▸ **WHAT THIS TASK INVOLVES**
Below are lines of data, and only some are wanted. Please repeat exactly those from the line that has "625 H560 M620" through the line that has "245 L592 270".

▸ **RECORDS SHOWN**
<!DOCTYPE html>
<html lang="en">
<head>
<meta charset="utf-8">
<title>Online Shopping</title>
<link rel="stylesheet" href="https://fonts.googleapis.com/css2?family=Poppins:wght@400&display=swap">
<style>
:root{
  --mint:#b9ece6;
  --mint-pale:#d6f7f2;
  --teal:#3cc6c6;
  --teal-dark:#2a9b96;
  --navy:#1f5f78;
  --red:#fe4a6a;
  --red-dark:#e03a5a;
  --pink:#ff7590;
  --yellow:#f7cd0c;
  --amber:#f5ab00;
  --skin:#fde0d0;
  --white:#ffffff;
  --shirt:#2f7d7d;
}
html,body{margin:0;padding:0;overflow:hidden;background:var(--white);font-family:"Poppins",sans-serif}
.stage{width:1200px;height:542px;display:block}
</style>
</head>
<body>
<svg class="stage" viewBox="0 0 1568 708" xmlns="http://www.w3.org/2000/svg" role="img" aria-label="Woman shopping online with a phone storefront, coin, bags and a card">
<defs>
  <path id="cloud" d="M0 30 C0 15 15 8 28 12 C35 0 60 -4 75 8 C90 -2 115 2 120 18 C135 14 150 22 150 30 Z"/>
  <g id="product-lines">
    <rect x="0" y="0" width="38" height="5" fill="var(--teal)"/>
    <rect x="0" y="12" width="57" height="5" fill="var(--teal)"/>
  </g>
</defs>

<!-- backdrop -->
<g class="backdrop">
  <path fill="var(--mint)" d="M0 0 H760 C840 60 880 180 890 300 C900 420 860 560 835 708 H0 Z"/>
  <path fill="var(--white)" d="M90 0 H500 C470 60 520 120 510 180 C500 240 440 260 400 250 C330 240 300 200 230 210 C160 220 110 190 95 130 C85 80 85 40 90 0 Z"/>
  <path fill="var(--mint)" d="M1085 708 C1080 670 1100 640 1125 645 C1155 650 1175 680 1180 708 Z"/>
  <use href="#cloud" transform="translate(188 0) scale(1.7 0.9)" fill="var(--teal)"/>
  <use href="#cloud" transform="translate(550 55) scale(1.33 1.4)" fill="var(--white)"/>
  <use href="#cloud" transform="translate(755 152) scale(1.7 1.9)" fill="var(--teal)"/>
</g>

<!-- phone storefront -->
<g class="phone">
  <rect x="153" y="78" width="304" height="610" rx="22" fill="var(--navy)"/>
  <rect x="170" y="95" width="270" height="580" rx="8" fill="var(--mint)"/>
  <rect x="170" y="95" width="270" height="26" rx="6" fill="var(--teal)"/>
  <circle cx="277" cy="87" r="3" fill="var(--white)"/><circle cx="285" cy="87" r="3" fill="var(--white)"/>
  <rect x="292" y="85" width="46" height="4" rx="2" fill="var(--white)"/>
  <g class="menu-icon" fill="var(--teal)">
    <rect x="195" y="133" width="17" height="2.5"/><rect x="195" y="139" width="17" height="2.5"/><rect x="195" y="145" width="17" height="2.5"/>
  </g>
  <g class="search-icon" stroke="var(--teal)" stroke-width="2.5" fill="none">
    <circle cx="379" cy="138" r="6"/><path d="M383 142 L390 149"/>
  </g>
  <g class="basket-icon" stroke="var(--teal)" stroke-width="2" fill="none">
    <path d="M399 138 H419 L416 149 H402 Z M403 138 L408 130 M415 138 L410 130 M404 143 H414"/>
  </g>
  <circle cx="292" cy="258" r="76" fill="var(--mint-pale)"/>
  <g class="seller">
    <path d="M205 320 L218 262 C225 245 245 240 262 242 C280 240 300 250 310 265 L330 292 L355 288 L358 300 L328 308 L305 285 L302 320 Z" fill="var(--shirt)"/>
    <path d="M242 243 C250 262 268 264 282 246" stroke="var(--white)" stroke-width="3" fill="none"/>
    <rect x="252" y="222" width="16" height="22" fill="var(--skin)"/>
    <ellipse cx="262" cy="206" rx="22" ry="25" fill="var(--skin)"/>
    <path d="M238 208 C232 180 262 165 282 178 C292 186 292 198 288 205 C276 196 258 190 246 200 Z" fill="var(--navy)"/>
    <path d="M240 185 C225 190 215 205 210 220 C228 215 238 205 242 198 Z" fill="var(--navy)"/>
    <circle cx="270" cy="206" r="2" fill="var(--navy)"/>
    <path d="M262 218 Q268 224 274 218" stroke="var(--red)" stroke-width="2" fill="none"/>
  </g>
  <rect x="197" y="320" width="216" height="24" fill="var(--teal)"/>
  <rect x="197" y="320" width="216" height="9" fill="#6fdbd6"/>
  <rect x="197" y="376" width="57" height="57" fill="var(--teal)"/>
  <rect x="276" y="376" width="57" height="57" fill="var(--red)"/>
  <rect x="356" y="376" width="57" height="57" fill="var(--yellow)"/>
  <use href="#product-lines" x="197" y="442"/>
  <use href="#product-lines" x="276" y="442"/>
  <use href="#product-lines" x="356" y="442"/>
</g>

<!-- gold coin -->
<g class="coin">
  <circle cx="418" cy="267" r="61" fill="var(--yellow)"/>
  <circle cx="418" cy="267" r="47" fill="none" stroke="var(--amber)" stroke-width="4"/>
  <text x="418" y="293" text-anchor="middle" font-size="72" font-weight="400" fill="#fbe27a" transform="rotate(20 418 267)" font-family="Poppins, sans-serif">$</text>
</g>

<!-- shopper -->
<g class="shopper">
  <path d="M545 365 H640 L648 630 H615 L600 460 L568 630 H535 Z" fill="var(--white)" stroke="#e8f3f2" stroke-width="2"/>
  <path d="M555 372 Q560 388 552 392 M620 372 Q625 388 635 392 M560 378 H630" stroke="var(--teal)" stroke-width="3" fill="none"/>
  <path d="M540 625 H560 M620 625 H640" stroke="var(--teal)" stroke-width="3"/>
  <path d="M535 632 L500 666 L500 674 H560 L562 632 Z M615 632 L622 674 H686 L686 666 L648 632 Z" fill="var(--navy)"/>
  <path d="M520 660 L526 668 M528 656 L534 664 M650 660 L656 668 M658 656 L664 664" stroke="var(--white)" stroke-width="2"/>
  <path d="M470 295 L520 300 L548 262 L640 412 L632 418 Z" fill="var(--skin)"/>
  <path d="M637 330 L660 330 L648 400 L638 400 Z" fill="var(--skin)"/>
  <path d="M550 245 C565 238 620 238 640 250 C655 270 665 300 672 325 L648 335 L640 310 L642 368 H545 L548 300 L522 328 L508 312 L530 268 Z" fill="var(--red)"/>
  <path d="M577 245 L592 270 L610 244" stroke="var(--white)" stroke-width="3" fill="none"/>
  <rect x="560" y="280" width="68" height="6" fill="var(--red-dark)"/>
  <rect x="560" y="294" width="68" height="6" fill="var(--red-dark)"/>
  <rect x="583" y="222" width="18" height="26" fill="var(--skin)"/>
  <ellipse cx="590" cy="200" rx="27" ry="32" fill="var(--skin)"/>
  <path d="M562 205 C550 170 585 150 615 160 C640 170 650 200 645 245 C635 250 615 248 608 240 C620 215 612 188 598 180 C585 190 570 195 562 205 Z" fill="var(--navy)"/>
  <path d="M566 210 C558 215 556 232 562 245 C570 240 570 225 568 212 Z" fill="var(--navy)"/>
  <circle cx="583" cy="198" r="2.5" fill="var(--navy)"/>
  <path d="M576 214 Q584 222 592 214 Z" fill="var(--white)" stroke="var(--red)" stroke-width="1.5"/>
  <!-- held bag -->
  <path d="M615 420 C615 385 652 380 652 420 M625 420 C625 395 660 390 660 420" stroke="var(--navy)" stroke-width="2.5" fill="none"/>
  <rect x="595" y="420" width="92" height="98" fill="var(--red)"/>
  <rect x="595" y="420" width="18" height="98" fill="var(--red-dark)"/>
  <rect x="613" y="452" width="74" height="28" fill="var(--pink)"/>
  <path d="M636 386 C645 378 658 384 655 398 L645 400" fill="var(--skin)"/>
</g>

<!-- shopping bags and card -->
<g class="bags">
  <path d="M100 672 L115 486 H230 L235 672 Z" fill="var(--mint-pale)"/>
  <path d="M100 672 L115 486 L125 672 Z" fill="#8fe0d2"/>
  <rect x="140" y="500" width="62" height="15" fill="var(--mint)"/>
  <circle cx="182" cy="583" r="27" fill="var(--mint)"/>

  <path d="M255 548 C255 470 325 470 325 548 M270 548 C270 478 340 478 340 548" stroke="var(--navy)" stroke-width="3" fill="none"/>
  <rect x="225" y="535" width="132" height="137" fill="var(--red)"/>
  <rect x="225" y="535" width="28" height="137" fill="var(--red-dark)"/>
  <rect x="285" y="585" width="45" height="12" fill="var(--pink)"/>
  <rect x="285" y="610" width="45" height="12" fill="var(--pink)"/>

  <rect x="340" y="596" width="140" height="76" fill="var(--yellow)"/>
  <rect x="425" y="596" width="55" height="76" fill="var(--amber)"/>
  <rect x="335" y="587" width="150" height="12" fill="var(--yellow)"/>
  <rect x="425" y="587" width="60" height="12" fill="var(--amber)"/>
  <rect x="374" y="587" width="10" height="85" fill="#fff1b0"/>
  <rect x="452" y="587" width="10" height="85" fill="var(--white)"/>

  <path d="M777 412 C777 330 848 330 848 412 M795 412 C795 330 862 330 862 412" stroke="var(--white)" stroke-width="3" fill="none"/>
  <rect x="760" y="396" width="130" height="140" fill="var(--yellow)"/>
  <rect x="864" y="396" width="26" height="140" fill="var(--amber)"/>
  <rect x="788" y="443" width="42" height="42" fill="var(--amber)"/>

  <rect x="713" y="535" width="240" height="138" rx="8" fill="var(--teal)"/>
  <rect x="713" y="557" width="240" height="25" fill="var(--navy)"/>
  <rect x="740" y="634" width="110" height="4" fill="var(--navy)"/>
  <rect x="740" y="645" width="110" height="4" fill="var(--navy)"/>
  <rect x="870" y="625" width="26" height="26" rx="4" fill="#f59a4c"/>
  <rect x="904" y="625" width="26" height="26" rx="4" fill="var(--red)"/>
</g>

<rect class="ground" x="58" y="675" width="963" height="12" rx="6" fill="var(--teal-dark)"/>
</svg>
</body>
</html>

▸ **SOLUTION TO THE PROBLEM**
  <path d="M540 625 H560 M620 625 H640" stroke="var(--teal)" stroke-width="3"/>
  <path d="M535 632 L500 666 L500 674 H560 L562 632 Z M615 632 L622 674 H686 L686 666 L648 632 Z" fill="var(--navy)"/>
  <path d="M520 660 L526 668 M528 656 L534 664 M650 660 L656 668 M658 656 L664 664" stroke="var(--white)" stroke-width="2"/>
  <path d="M470 295 L520 300 L548 262 L640 412 L632 418 Z" fill="var(--skin)"/>
  <path d="M637 330 L660 330 L648 400 L638 400 Z" fill="var(--skin)"/>
  <path d="M550 245 C565 238 620 238 640 250 C655 270 665 300 672 325 L648 335 L640 310 L642 368 H545 L548 300 L522 328 L508 312 L530 268 Z" fill="var(--red)"/>
  <path d="M577 245 L592 270 L610 244" stroke="var(--white)" stroke-width="3" fill="none"/>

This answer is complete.